    I am gobsmacked.

    I have spent all these decades, and countless thousands of listens, believing that he’s singing “No need for greed or hunger / Or brotherhood of man.”

    I always thought it meant that “brotherhood of man” was one of those empty pious platitudes that could be dispensed with once we reached the Nirvana-state, or revolution, or whatever.

    It was always my favourite line in the song, a challenge both to the earnest good intentions of some of Lennon’s contemporaries, and to his own unattainable vision.

    And now I discover I just misunderstood it…. Gah!

    It turns out I like Imagine even less than I thought I did.

  25. 115
    swanstep on 5 Dec 2012 #

    @Ed. No, hunger, greed generally bad, fraternite generally good is pretty standard.

    Earlier in the 1975 performance, Lennon ditches ‘religion’ from the No Countries verse in favor of ‘No Immigration too’. This is a little like Imagine 2.0, answering/evading many of the (petty) objections that had been raised.

  26. 116
    sükråt tanned rested unlogged and awesome on 5 Dec 2012 #

    “Immigration” presumably in the sense of the US dept which was giving him a hard time over his Green Card (because of his intermittently radical politics), rather than in the Eric Clapton sense?

    In the end this is Lennon attempting to mimic Yoko Ono’s shtick, of blithely serene utopian child-like simplicity — which of course he had massively fallen for, in contrast to his own embittered sardonic misanthropy/misogyny etc. Ono can (sometimes) pull it off: desite his occasional gift for the stripped-back-and-blunt, Lennon (here) can’t. Never switch simplicities in mid-stream.

  27. 117
    Mark G on 5 Dec 2012 #

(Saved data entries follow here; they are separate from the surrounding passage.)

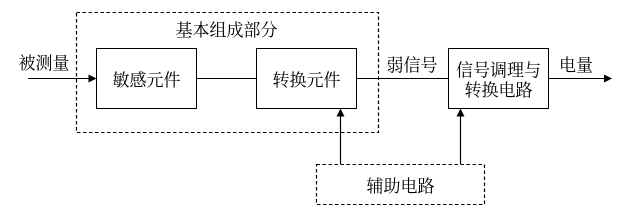
<!DOCTYPE html>
<html lang="zh-CN">
<head>
<meta charset="utf-8">
<title>传感器组成框图</title>
<style>
:root { --ink: #000; --paper: #fff; }
* { box-sizing: border-box; }
html, body { margin: 0; overflow: hidden; background: var(--paper); }
.diagram {
  position: relative;
  width: 632px;
  height: 217px;
  overflow: hidden;
  background: var(--paper);
  color: var(--ink);
  font: 17px/20px "Noto Serif CJK SC", "Noto Serif CJK JP", serif;
}
.wires { position: absolute; inset: 0; }
.wires line { stroke: var(--ink); stroke-width: 1.2; }
.wires rect { fill: none; stroke: var(--ink); stroke-width: 1.2; stroke-dasharray: 3.5 2.5; }
.wires polygon { fill: var(--ink); }
.node, .label {
  position: absolute;
  display: flex;
  align-items: center;
  justify-content: center;
  text-align: center;
  white-space: nowrap;
}
.node { top: 48px; width: 101px; height: 61px; border: 1px solid var(--ink); background: var(--paper); }
.sensing { left: 96px; }
.conversion { left: 256px; }
.conditioning { left: 448px; }
.label { height: 20px; }
.group-title { left: 76px; top: 19px; width: 301px; }
.input { left: 18px; top: 52px; width: 52px; }
.weak-signal { left: 386px; top: 54px; width: 52px; }
.output { left: 558px; top: 54px; width: 36px; }
.auxiliary { left: 316px; top: 175px; width: 169px; }
</style>
</head>
<body>
<main class="diagram">
  <svg class="wires" width="632" height="217" viewBox="0 0 632 217" aria-hidden="true">
    <defs>
      <polygon id="arrowhead" points="0,0 -8,-4 -8,4"/>
    </defs>
    <rect x="76.5" y="12.5" width="302" height="120"/>
    <rect x="316.5" y="164.5" width="168" height="40"/>
    <line x1="28" y1="78.5" x2="90" y2="78.5"/>
    <line x1="196" y1="78.5" x2="257" y2="78.5"/>
    <line x1="356" y1="78.5" x2="449" y2="78.5"/>
    <line x1="548" y1="78.5" x2="606" y2="78.5"/>
    <line x1="340.5" y1="164" x2="340.5" y2="114"/>
    <line x1="460.5" y1="164" x2="460.5" y2="114"/>
    <use href="#arrowhead" transform="translate(96.5 78.5)"/>
    <use href="#arrowhead" transform="translate(612 78.5)"/>
    <use href="#arrowhead" transform="translate(340.5 108.5) rotate(-90)"/>
    <use href="#arrowhead" transform="translate(460.5 108.5) rotate(-90)"/>
  </svg>
  <div class="label group-title">基本组成部分</div>
  <div class="label input">被测量</div>
  <div class="node sensing">敏感元件</div>
  <div class="node conversion">转换元件</div>
  <div class="label weak-signal">弱信号</div>
  <div class="node conditioning">信号调理与<br>转换电路</div>
  <div class="label output">电量</div>
  <div class="label auxiliary">辅助电路</div>
</main>
</body>
</html>
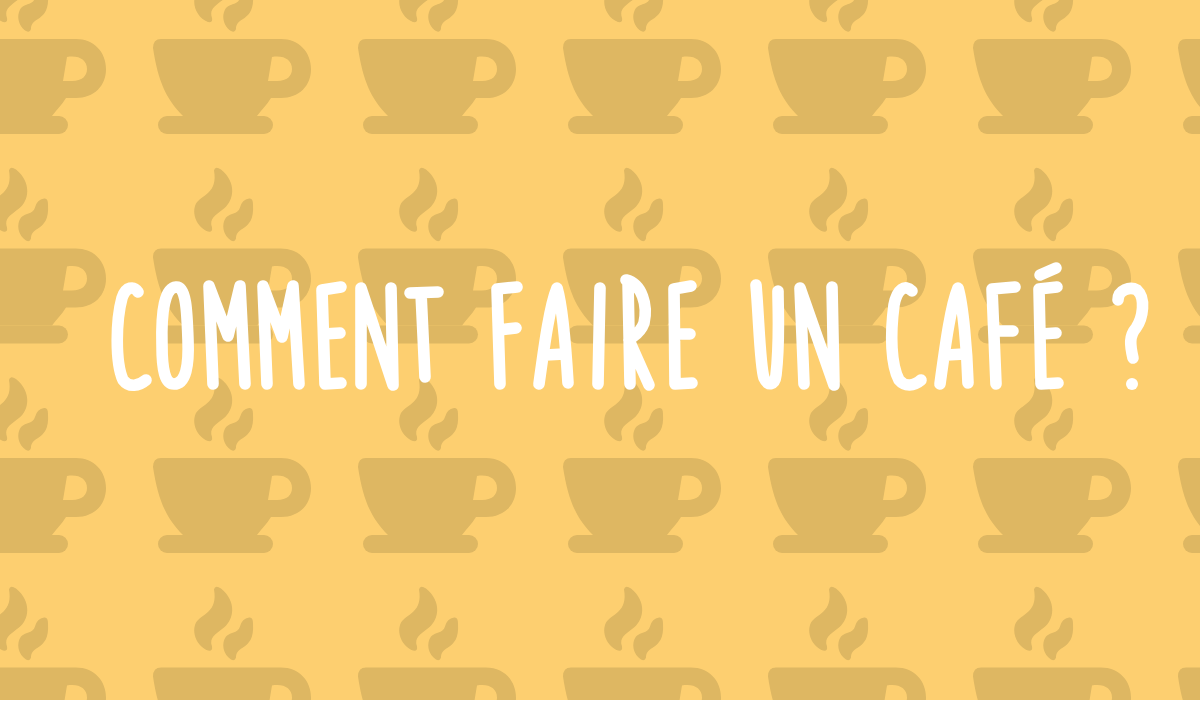
<!DOCTYPE html>
<html lang="fr">
<head>
<meta charset="utf-8">
<title>Comment faire un café ?</title>
<style>
:root {
  --honey: #fdcf70;
  --caramel: #deb762;
  --chalk: #ffffff;
}
* { margin: 0; padding: 0; }
body { width: 1200px; height: 701px; overflow: hidden; background: var(--chalk); }
.banner { position: relative; width: 1200px; height: 700px; overflow: hidden; background: var(--honey); }
.cup-pattern, .title svg { position: absolute; left: 0; top: 0; display: block; }
.cup-pattern { fill: var(--caramel); }
.title path { fill: none; stroke: var(--chalk); stroke-width: 11.6; stroke-linecap: round; stroke-linejoin: round; }
.title circle { fill: var(--chalk); }
</style>
</head>
<body>
<main class="banner">
  <svg class="cup-pattern" width="1200" height="700" viewBox="0 0 1200 700" aria-hidden="true">
    <defs>
      <g id="cup">
        <path class="steam-tall" d="M61 -78Q62 -83 68 -79C84 -66 81 -48 71 -40C62 -33 56 -30 59 -21Q60 -16 55 -17C44 -21 38 -35 43 -45C49 -54 65 -55 61 -78Z"/>
        <path class="steam-short" d="M96 -50Q100 -51 100 -44C101 -29 96 -24 90 -20C84 -17 83 -13 83 -10Q82 -6 78 -8C70 -13 68 -24 73 -31C78 -36 85 -34 87 -41Q89 -49 96 -50Z"/>
        <path class="bowl" fill-rule="evenodd" d="M8 0H128C146 0 158 13 158 30C158 47 146 59 128 59H118C114 66 109 70 104 77H30C13 60 5 42 0 9Q0 0 8 0ZM119 18L115 42H124C134 42 139 37 139 30C139 21 131 16 119 18Z"/>
        <rect class="saucer" x="5" y="77" width="115" height="18" rx="9"/>
      </g>
      <g id="cup-row">
        <use href="#cup" x="-52"/>
        <use href="#cup" x="153"/>
        <use href="#cup" x="358"/>
        <use href="#cup" x="563"/>
        <use href="#cup" x="768"/>
        <use href="#cup" x="973"/>
        <use href="#cup" x="1178"/>
      </g>
    </defs>
    <use href="#cup-row" y="39"/>
    <use href="#cup-row" y="248.5"/>
    <use href="#cup-row" y="458"/>
    <use href="#cup-row" y="667.5"/>
  </svg>

  <h1 class="title">
    <svg width="1200" height="700" viewBox="0 0 1200 700" role="img" aria-label="Comment faire un café ?">
      <g id="comment">
        <path d="M138 292C134 286 126 286 122 298C116 320 115 362 123 380C129 388 139 386 146 380"/>
        <path d="M176 287C165 288 161 310 162 345C162 370 165 384 174 384C186 384 189 365 188 340C187 310 186 286 176 287Z"/>
        <path d="M213 384L209 286L228 336L240 286L245 384"/>
        <path d="M267 384L263 286L282 337L293 286L299 384"/>
        <path d="M341 287L322 290L325 384L341 383M324 334L340 333"/>
        <path d="M361 384L361 288L393 385L391 288"/>
        <path d="M410 293L438 292M421 293L425 377"/>
      </g>
      <g id="faire">
        <path d="M517 287L497 289L500 384M499 330L516 328"/>
        <path d="M539 384C545 340 550 305 557 288C562 305 566 350 568 383M546 355L564 354"/>
        <path d="M600 288L598 384"/>
        <path d="M630 384L628 282M626 280C642 284 648 305 644 323C640 334 634 335 629 340L649 385"/>
        <path d="M691 286L674 289L675 384L692 383M675 334L690 334"/>
      </g>
      <g id="un">
        <path d="M756 285C759 320 760 366 764 378C768 387 775 385 776 375C780 340 778 312 778 291"/>
        <path d="M804 384L800 288L834 385L832 287"/>
      </g>
      <g id="cafe">
        <path d="M912 291C905 284 897 289 894 305C890 335 891 365 899 380C905 387 914 386 921 380"/>
        <path d="M940 384C946 340 951 305 958 288C963 305 967 350 968 383M947 355L964 354"/>
        <path d="M1015 287L992 289L996 384M994 331L1013 331"/>
        <path d="M1057 287L1039 289L1041 384L1058 383M1041 334L1056 333M1040 275L1056 268"/>
      </g>
      <g id="question-mark">
        <path d="M1118 300C1118 290 1130 286 1137 290C1146 298 1143 318 1136 328C1129 336 1130 345 1133 358"/>
        <circle cx="1132" cy="384" r="6"/>
      </g>
    </svg>
  </h1>
</main>
</body>
</html>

    Maybe there were imagine(d) sequel lyrics that he hadn’t got to!

    “Imagine there’s no Tescos”…

  28. 118
    sükråt tanned rested unlogged and awesome on 5 Dec 2012 #

    “Imagine there’s no irritation” <– IT'S EASY IF YOU TRY

  29. 119
    thefatgit on 5 Dec 2012 #

    #117 “All we are saying/is give Lidl a chance”

  30. 120
    Chelovek na lune on 5 Dec 2012 #

    “Imagine there’s no `Imagine'”

    That’d be better still

1 2 3 4 5 All

Add your comment

(Register to guarantee your comments don't get marked as spam.)

If this was number 1 when you were born paste [stork-boy] or [stork-girl] into the start of your comment :)


Required (Your email address will not be published)

Top of page